Muktuk Adventures has more than 100 sled dogs at its kennel. // © 2017 Will McGough
Feature image (above): Yukon Quest is a 1,000-mile dogsled race from the Yukon’s capital to Alaska. // © 2017 Will McGough
There was a white noise flooding my mind as the sled cut through the soft snow in the frigid Yukon territory of northwest Canada. In sight were pine trees perched along the sides of the frozen Takhini River. I placed my hands firmly on the sled’s handle, as if I was pushing a lawnmower, and my heel hovered over the foot brake. But there was no need to slow down now that we were out in the open, and the dogs raced ahead.
It may have been 2017, but in my mind, it was a couple hundred years ago, when this was the only way to travel long distances.
Before this, I had an apathetic attitude toward dogsledding. Though I have always had a great respect for the history and importance of it, the present-day appeal was lost on me. Part of that, I think, is due to always being a passenger in the experience as part of a large tour — sitting in a hard, uncomfortable sled, at eye and nose level with the backsides of the dogs.
Until now, that is: This time, I was in control of the sled as a musher. Standing tall behind the dog team, responsible for their well-being, I was in tune with why this traditional form of transportation is sacred to those in the north, and why just about everyone will tell you it runs in their blood.
And the Yukon certainly qualifies as “the north.” Temperatures were below zero for most of my stay in Whitehorse, the Yukon’s capital city, which led to a frozen beard, cold fingers and frequent sips of whiskey. Dogsledding is a big part of the local culture; for starters, Whitehorse is the starting point of the Yukon Quest, a 1,000-mile dogsled race into Alaska. There’s also a racing dog kennel nearby, Muktuk Adventures, which offers tours as well as stays at its guest ranch/bed-and-breakfast. Here, interested folks like me can learn more about what it takes to raise dogs and live an old-school mushing lifestyle in the modern world.
Muktuk is an Inuktitut word that translates to “whale blubber.” Frank Turner, owner of Muktuk Adventures, used to feed this type of blubber to his very first team of race dogs — a throwback to traditional times when the Inuvik people would feed it to their sled dogs on long trips lasting days or even weeks in the wilderness. The kennel at Turner’s company currently houses more than 100 sled dogs, all of which were raised and trained in-house.
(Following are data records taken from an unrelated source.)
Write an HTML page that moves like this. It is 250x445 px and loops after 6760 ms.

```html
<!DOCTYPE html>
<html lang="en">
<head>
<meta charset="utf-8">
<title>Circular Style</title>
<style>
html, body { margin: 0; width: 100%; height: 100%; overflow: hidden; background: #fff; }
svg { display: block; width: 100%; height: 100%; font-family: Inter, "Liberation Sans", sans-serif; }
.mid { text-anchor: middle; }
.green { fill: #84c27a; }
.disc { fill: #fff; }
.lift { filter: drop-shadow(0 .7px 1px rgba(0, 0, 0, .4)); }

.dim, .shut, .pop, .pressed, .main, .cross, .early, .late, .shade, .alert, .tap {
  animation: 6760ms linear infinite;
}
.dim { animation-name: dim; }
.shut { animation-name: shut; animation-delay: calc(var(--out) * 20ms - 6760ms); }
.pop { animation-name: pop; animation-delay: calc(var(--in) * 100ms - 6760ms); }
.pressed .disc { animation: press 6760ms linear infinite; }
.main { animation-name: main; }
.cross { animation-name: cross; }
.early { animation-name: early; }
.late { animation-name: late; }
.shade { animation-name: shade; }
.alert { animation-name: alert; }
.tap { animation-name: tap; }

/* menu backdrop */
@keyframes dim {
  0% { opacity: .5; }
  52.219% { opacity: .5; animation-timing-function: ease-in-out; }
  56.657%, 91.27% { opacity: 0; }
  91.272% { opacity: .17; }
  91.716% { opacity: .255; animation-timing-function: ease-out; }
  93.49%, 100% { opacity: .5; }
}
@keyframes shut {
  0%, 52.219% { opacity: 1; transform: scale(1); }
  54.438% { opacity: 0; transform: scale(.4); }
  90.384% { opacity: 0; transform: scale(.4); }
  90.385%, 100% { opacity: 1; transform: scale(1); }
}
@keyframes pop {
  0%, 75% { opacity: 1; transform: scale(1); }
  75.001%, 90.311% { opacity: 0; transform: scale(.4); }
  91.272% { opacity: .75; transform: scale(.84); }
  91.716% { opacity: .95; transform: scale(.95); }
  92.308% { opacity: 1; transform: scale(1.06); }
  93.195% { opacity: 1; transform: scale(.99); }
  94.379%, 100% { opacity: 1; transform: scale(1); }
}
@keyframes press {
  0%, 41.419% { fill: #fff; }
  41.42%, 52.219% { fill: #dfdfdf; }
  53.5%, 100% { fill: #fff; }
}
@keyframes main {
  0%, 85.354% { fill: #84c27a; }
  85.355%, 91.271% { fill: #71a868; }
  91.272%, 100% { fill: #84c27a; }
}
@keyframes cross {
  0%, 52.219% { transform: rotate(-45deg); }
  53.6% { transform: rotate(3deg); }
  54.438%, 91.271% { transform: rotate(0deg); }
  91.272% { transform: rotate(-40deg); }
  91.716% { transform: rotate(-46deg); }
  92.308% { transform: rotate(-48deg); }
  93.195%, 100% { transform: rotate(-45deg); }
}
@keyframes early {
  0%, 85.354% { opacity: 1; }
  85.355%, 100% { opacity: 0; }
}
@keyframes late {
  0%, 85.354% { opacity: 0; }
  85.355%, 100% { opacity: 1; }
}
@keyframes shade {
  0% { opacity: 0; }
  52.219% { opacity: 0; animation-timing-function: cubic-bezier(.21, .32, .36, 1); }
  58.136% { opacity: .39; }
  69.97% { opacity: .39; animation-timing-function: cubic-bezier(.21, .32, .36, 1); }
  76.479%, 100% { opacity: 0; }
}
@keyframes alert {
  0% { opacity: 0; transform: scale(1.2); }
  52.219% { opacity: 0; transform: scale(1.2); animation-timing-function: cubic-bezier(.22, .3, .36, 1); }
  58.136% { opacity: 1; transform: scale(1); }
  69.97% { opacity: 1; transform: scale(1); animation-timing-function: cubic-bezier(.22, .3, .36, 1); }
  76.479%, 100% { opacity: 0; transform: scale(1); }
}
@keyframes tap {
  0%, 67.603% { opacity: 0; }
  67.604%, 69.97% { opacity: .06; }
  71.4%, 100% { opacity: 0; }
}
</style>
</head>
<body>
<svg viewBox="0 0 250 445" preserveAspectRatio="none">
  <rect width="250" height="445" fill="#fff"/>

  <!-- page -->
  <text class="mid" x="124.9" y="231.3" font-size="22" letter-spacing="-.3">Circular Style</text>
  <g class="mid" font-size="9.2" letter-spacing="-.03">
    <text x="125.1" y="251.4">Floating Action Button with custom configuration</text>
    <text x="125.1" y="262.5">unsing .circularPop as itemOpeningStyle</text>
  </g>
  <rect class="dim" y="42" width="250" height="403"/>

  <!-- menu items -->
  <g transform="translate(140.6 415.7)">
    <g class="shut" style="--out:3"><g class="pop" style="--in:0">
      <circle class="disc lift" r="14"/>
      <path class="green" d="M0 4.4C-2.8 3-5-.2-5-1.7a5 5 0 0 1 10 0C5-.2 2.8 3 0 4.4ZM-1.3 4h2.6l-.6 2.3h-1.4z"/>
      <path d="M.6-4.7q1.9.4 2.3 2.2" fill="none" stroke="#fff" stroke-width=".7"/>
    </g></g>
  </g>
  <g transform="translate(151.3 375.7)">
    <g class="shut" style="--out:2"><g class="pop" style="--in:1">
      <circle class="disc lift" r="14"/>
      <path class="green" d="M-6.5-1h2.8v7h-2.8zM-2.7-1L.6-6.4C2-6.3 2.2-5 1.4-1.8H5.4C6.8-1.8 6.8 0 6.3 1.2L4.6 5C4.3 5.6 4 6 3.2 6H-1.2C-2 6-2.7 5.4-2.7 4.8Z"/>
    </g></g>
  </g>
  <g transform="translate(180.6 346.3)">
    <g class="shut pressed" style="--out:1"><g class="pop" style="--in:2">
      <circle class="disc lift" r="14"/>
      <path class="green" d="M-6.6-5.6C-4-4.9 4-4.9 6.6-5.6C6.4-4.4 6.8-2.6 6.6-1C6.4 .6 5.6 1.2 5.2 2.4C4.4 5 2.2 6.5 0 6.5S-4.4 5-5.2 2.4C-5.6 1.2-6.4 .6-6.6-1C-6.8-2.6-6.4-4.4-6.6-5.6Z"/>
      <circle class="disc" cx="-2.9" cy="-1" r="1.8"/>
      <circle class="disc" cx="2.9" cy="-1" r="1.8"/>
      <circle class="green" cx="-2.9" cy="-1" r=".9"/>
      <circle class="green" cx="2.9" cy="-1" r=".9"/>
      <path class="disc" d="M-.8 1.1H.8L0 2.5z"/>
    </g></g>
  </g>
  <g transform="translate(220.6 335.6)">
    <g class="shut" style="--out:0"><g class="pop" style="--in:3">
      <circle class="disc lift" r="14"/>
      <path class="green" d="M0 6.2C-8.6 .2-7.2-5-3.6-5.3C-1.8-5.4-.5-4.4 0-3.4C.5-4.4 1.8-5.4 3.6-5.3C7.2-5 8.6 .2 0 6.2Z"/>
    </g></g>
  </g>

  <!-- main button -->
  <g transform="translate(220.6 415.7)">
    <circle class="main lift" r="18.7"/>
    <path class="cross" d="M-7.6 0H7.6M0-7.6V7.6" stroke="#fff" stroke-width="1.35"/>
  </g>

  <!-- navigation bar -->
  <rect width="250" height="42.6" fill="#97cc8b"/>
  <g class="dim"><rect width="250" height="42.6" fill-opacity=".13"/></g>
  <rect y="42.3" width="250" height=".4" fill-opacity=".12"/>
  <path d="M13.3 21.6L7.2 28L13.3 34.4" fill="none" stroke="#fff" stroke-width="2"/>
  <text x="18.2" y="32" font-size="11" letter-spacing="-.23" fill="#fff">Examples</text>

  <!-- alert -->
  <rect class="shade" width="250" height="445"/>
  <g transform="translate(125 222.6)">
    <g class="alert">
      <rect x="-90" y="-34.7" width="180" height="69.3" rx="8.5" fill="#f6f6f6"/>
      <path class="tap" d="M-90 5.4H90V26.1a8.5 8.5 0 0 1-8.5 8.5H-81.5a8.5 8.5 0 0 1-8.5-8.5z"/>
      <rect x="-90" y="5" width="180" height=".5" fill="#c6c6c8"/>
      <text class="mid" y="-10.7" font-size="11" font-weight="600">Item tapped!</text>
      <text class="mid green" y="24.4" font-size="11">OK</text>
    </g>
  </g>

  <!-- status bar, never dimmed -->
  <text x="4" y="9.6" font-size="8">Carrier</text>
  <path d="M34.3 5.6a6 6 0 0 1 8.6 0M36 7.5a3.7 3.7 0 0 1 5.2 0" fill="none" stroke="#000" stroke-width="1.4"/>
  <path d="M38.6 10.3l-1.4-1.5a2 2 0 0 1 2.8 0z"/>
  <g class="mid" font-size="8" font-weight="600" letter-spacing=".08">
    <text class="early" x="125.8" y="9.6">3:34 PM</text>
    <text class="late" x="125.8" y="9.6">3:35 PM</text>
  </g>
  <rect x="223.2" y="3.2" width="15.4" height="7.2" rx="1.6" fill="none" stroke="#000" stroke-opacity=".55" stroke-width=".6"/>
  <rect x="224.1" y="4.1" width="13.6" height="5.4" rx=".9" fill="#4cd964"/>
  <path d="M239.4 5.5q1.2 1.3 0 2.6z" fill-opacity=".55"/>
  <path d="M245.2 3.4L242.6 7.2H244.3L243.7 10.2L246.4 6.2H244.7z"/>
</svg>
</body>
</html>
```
Many of these dogs go on to be part of race teams in events such as the Yukon Quest and Iditarod Trail Sled Dog Race.
During the day, Muktuk Adventures offers an inside look into its operations via the Rookie for a Day program. It provides an abbreviated, hands-on introduction to how mushers and trainers care for, prep and run the dogs. Clients will get a glimpse of daily life for the dogs, then take the reins and feel what it’s like to be behind the “wheel” out in the wilderness — the part that mushers describe as nostalgic and addictive.
Those keen on an extended combination of adventure and culture should spend the night. Muktuk’s Main Lodge has four guestrooms with shared bathrooms, and there are two private cabins, one with running water and electricity, and the other without, so clients can make the experience as rustic or as comfortable as desired. The establishments sit adjacent to the river, and because of their remote location, there’s also the chance to see the northern lights.
Of course, overnight guests receive more time with the dogs than daytrippers. After my run, I hung around the kennel and interacted with the trainers, mushers and dogs to learn more. What is the reality of taking care of that many dogs? How much do they eat? What are the varying roles of the different dogs? What do they do when they’re not running?